__TASK DETAILS__
Lines containing the word "rules" are to be copied from the data below.

Stored items from a collection:
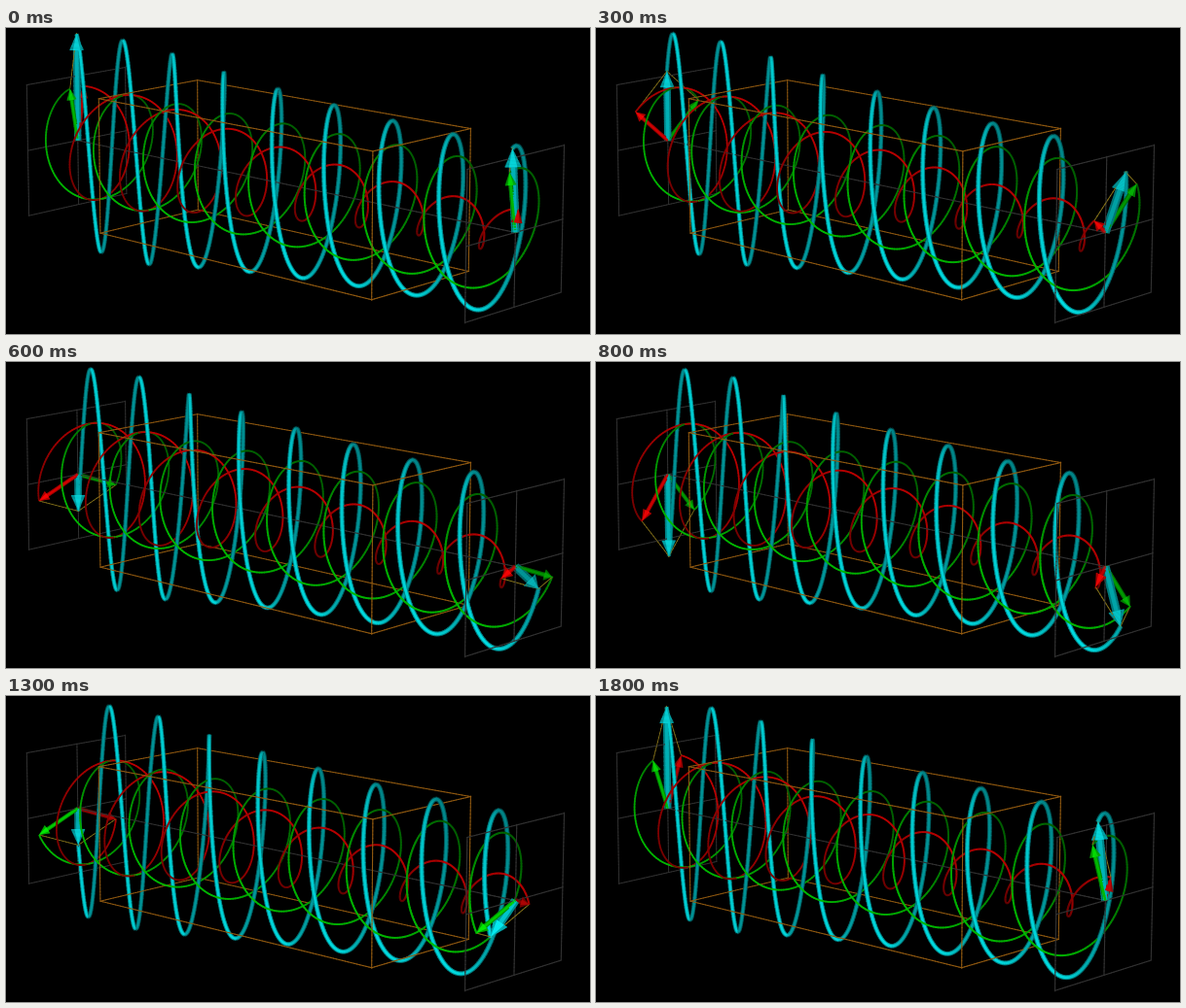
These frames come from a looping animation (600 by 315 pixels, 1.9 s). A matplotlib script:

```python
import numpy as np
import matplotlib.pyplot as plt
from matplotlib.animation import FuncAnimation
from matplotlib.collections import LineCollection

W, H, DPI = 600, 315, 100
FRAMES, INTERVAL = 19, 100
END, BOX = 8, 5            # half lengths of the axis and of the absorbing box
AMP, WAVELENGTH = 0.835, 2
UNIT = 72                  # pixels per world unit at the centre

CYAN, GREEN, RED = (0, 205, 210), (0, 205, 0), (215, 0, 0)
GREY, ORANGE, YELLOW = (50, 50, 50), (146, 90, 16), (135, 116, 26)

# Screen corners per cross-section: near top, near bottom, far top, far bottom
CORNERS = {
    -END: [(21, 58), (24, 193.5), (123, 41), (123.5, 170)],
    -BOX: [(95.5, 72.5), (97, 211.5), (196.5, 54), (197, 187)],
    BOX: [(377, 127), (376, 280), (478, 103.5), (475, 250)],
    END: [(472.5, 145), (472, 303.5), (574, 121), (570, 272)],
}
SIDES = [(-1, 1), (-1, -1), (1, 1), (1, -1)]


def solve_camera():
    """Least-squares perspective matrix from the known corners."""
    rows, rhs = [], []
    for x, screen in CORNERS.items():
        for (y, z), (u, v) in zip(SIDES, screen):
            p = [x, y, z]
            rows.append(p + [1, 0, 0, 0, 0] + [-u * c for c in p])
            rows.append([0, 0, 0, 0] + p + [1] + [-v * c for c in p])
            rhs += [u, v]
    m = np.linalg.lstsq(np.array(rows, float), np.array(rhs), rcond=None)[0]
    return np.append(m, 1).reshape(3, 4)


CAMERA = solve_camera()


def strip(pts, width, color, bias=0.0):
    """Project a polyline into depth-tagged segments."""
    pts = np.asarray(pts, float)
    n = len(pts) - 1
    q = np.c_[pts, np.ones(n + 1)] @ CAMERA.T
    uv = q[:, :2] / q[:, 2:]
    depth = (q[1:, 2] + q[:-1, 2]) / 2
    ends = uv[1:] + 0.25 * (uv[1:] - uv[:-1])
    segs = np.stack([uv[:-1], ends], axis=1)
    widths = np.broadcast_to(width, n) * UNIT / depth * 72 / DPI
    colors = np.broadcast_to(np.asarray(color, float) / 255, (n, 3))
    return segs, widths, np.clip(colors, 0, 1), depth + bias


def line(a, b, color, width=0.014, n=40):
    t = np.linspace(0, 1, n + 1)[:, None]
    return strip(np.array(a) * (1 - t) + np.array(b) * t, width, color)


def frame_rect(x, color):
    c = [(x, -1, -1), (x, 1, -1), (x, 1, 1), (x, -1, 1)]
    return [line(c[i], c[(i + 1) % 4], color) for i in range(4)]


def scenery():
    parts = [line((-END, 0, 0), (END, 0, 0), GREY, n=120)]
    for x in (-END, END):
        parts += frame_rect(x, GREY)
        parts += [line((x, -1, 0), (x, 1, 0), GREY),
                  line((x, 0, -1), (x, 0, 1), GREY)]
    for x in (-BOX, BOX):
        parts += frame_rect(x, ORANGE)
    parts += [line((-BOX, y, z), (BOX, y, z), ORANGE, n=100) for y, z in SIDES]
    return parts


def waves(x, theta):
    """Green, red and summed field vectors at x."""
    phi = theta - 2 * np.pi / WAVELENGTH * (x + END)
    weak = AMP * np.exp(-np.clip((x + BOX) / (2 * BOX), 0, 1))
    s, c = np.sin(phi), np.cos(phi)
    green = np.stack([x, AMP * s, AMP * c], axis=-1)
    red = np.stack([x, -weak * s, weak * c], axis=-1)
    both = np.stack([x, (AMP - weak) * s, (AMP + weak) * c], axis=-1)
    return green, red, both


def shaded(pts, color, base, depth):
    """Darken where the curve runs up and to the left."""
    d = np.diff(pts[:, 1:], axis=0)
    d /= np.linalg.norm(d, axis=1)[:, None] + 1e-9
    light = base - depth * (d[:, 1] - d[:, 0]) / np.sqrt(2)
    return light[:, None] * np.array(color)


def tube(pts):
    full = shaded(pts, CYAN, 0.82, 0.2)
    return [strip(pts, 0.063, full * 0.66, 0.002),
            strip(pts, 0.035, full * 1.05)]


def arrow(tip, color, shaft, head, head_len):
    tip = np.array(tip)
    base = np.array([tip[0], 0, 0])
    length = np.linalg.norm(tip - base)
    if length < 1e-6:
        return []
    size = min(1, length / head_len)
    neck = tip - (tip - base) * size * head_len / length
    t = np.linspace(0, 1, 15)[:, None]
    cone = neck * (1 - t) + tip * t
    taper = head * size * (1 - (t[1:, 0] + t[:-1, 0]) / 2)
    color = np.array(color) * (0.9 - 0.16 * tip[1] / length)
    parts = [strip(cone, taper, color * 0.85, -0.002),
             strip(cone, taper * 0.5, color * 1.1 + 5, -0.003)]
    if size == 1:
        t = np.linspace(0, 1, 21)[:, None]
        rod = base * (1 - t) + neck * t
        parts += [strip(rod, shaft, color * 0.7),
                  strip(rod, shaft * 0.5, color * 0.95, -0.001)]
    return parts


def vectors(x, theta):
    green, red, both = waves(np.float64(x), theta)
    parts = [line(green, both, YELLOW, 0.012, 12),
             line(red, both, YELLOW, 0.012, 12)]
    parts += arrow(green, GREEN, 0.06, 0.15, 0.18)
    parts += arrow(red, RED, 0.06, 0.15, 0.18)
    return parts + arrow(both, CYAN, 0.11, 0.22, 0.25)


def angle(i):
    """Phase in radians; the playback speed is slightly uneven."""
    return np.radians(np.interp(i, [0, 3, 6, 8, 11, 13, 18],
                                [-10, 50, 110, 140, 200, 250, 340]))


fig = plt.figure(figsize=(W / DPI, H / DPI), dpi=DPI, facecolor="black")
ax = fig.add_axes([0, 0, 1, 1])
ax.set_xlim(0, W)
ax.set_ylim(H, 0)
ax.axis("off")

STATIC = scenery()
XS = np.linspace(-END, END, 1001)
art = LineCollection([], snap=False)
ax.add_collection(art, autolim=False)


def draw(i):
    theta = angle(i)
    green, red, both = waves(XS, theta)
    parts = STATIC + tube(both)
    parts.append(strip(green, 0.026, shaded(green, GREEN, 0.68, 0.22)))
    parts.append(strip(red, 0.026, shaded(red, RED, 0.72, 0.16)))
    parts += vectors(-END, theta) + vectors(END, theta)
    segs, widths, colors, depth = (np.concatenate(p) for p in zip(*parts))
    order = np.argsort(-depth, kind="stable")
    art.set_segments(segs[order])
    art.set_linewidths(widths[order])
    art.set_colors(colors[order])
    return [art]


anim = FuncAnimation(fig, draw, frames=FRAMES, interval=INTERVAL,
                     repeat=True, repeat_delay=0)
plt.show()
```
--
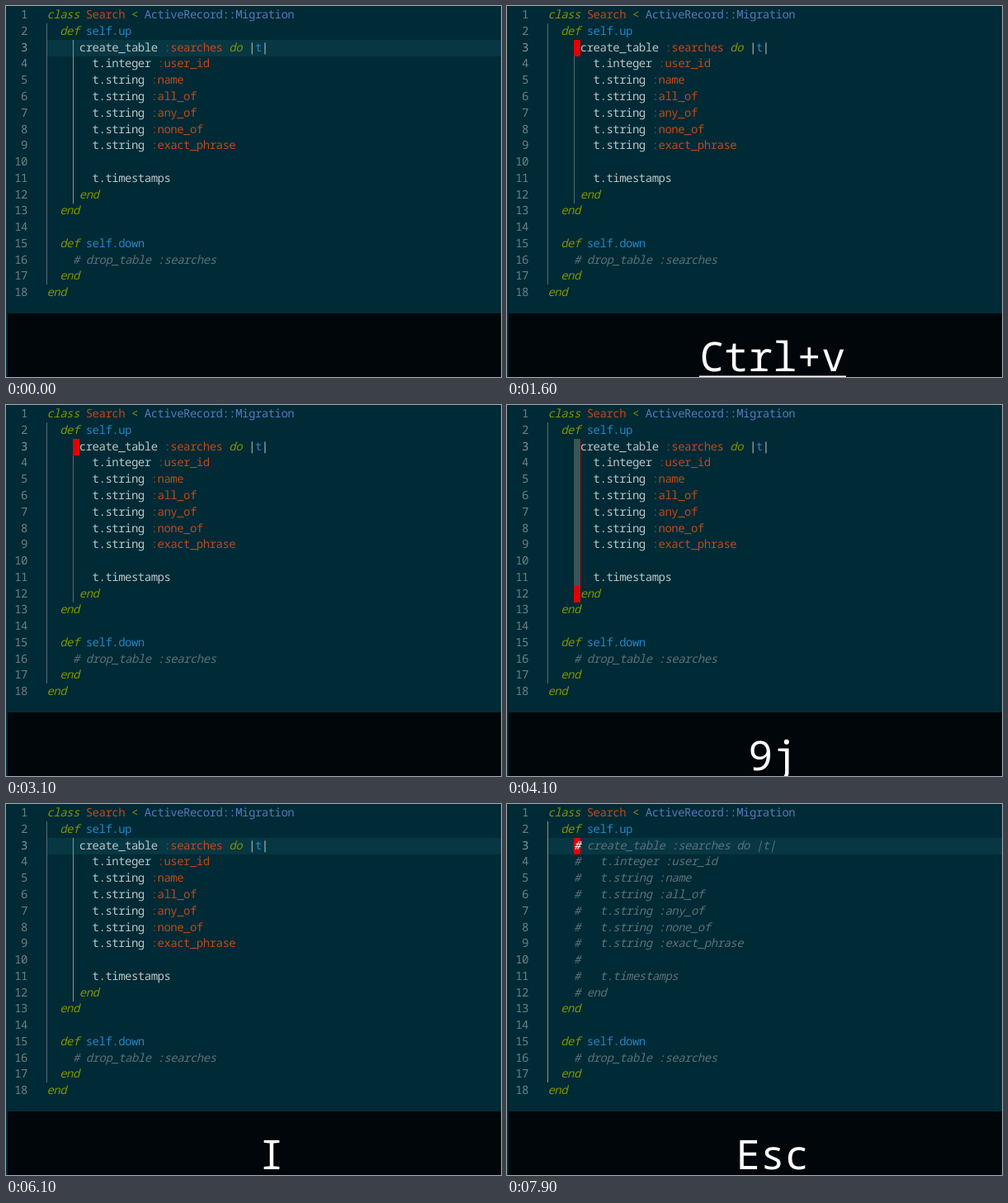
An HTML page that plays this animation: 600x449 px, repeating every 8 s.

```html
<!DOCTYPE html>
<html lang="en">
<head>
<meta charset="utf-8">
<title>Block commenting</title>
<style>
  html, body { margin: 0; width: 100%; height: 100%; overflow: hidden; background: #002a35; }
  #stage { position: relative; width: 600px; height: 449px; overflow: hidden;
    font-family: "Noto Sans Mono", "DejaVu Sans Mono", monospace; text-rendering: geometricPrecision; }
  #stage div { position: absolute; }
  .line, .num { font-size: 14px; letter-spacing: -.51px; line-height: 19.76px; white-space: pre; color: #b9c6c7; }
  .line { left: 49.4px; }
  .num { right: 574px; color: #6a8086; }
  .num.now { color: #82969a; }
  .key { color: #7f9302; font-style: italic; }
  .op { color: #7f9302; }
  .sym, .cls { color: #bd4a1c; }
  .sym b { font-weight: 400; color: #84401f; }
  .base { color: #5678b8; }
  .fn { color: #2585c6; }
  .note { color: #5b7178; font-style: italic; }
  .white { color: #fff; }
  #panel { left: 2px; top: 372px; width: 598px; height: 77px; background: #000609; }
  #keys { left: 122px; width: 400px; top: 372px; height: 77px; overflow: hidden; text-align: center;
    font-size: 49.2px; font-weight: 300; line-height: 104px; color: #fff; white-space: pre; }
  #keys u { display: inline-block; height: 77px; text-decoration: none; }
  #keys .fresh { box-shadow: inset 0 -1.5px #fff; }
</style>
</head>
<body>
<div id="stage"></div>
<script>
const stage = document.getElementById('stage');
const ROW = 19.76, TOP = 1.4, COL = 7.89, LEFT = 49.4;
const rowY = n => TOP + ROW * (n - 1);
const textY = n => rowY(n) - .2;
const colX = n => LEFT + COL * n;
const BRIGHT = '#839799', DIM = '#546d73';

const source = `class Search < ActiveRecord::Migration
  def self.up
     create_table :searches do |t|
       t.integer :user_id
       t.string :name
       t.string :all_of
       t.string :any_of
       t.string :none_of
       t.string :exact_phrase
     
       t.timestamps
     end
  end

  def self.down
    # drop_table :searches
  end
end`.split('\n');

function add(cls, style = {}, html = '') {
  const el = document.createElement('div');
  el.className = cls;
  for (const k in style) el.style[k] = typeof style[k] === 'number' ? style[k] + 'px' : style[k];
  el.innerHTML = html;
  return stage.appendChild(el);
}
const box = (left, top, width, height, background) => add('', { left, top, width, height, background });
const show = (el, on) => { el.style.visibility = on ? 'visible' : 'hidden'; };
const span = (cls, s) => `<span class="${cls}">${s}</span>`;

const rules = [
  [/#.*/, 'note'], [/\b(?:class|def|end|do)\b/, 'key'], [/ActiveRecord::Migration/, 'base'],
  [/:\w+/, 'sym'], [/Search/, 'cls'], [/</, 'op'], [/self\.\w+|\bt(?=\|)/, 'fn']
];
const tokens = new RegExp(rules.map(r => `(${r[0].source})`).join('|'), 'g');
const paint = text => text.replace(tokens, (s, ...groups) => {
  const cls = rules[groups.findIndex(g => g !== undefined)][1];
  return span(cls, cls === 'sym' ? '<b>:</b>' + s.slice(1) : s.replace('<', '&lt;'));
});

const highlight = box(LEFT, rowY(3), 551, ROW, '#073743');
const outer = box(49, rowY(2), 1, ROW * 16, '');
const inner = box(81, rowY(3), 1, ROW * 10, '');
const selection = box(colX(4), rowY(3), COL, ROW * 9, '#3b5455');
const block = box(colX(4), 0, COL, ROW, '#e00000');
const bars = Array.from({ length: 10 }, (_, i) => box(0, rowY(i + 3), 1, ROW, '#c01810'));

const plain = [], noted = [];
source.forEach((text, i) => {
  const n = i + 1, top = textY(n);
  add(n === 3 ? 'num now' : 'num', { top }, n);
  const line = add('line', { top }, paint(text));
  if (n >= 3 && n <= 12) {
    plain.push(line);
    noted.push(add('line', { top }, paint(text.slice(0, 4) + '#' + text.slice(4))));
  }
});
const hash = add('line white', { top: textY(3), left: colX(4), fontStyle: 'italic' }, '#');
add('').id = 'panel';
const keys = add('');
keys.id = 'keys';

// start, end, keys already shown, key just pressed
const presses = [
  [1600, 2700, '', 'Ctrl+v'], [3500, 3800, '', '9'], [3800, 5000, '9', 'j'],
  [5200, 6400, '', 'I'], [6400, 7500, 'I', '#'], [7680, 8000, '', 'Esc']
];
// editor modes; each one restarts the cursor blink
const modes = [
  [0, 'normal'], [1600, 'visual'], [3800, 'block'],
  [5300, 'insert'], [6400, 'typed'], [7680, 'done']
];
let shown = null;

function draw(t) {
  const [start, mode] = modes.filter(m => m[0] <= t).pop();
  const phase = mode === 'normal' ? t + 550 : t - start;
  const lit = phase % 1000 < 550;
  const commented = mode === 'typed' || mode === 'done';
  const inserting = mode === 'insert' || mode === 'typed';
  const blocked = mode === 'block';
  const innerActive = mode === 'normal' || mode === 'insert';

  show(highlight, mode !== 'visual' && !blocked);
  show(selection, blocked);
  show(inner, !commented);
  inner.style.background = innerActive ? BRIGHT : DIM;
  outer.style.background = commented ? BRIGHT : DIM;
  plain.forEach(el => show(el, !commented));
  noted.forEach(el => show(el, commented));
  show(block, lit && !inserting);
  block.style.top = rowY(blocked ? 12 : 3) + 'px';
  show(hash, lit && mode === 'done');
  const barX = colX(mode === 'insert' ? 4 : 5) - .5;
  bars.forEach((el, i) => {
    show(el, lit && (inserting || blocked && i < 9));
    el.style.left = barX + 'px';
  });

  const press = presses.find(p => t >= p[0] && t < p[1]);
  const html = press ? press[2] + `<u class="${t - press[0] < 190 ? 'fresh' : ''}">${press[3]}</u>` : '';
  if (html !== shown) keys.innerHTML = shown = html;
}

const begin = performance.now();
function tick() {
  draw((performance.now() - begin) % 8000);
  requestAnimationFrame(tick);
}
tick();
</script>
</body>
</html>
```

__RESPONSE__
const rules = [
const tokens = new RegExp(rules.map(r => `(${r[0].source})`).join('|'), 'g');
  const cls = rules[groups.findIndex(g => g !== undefined)][1];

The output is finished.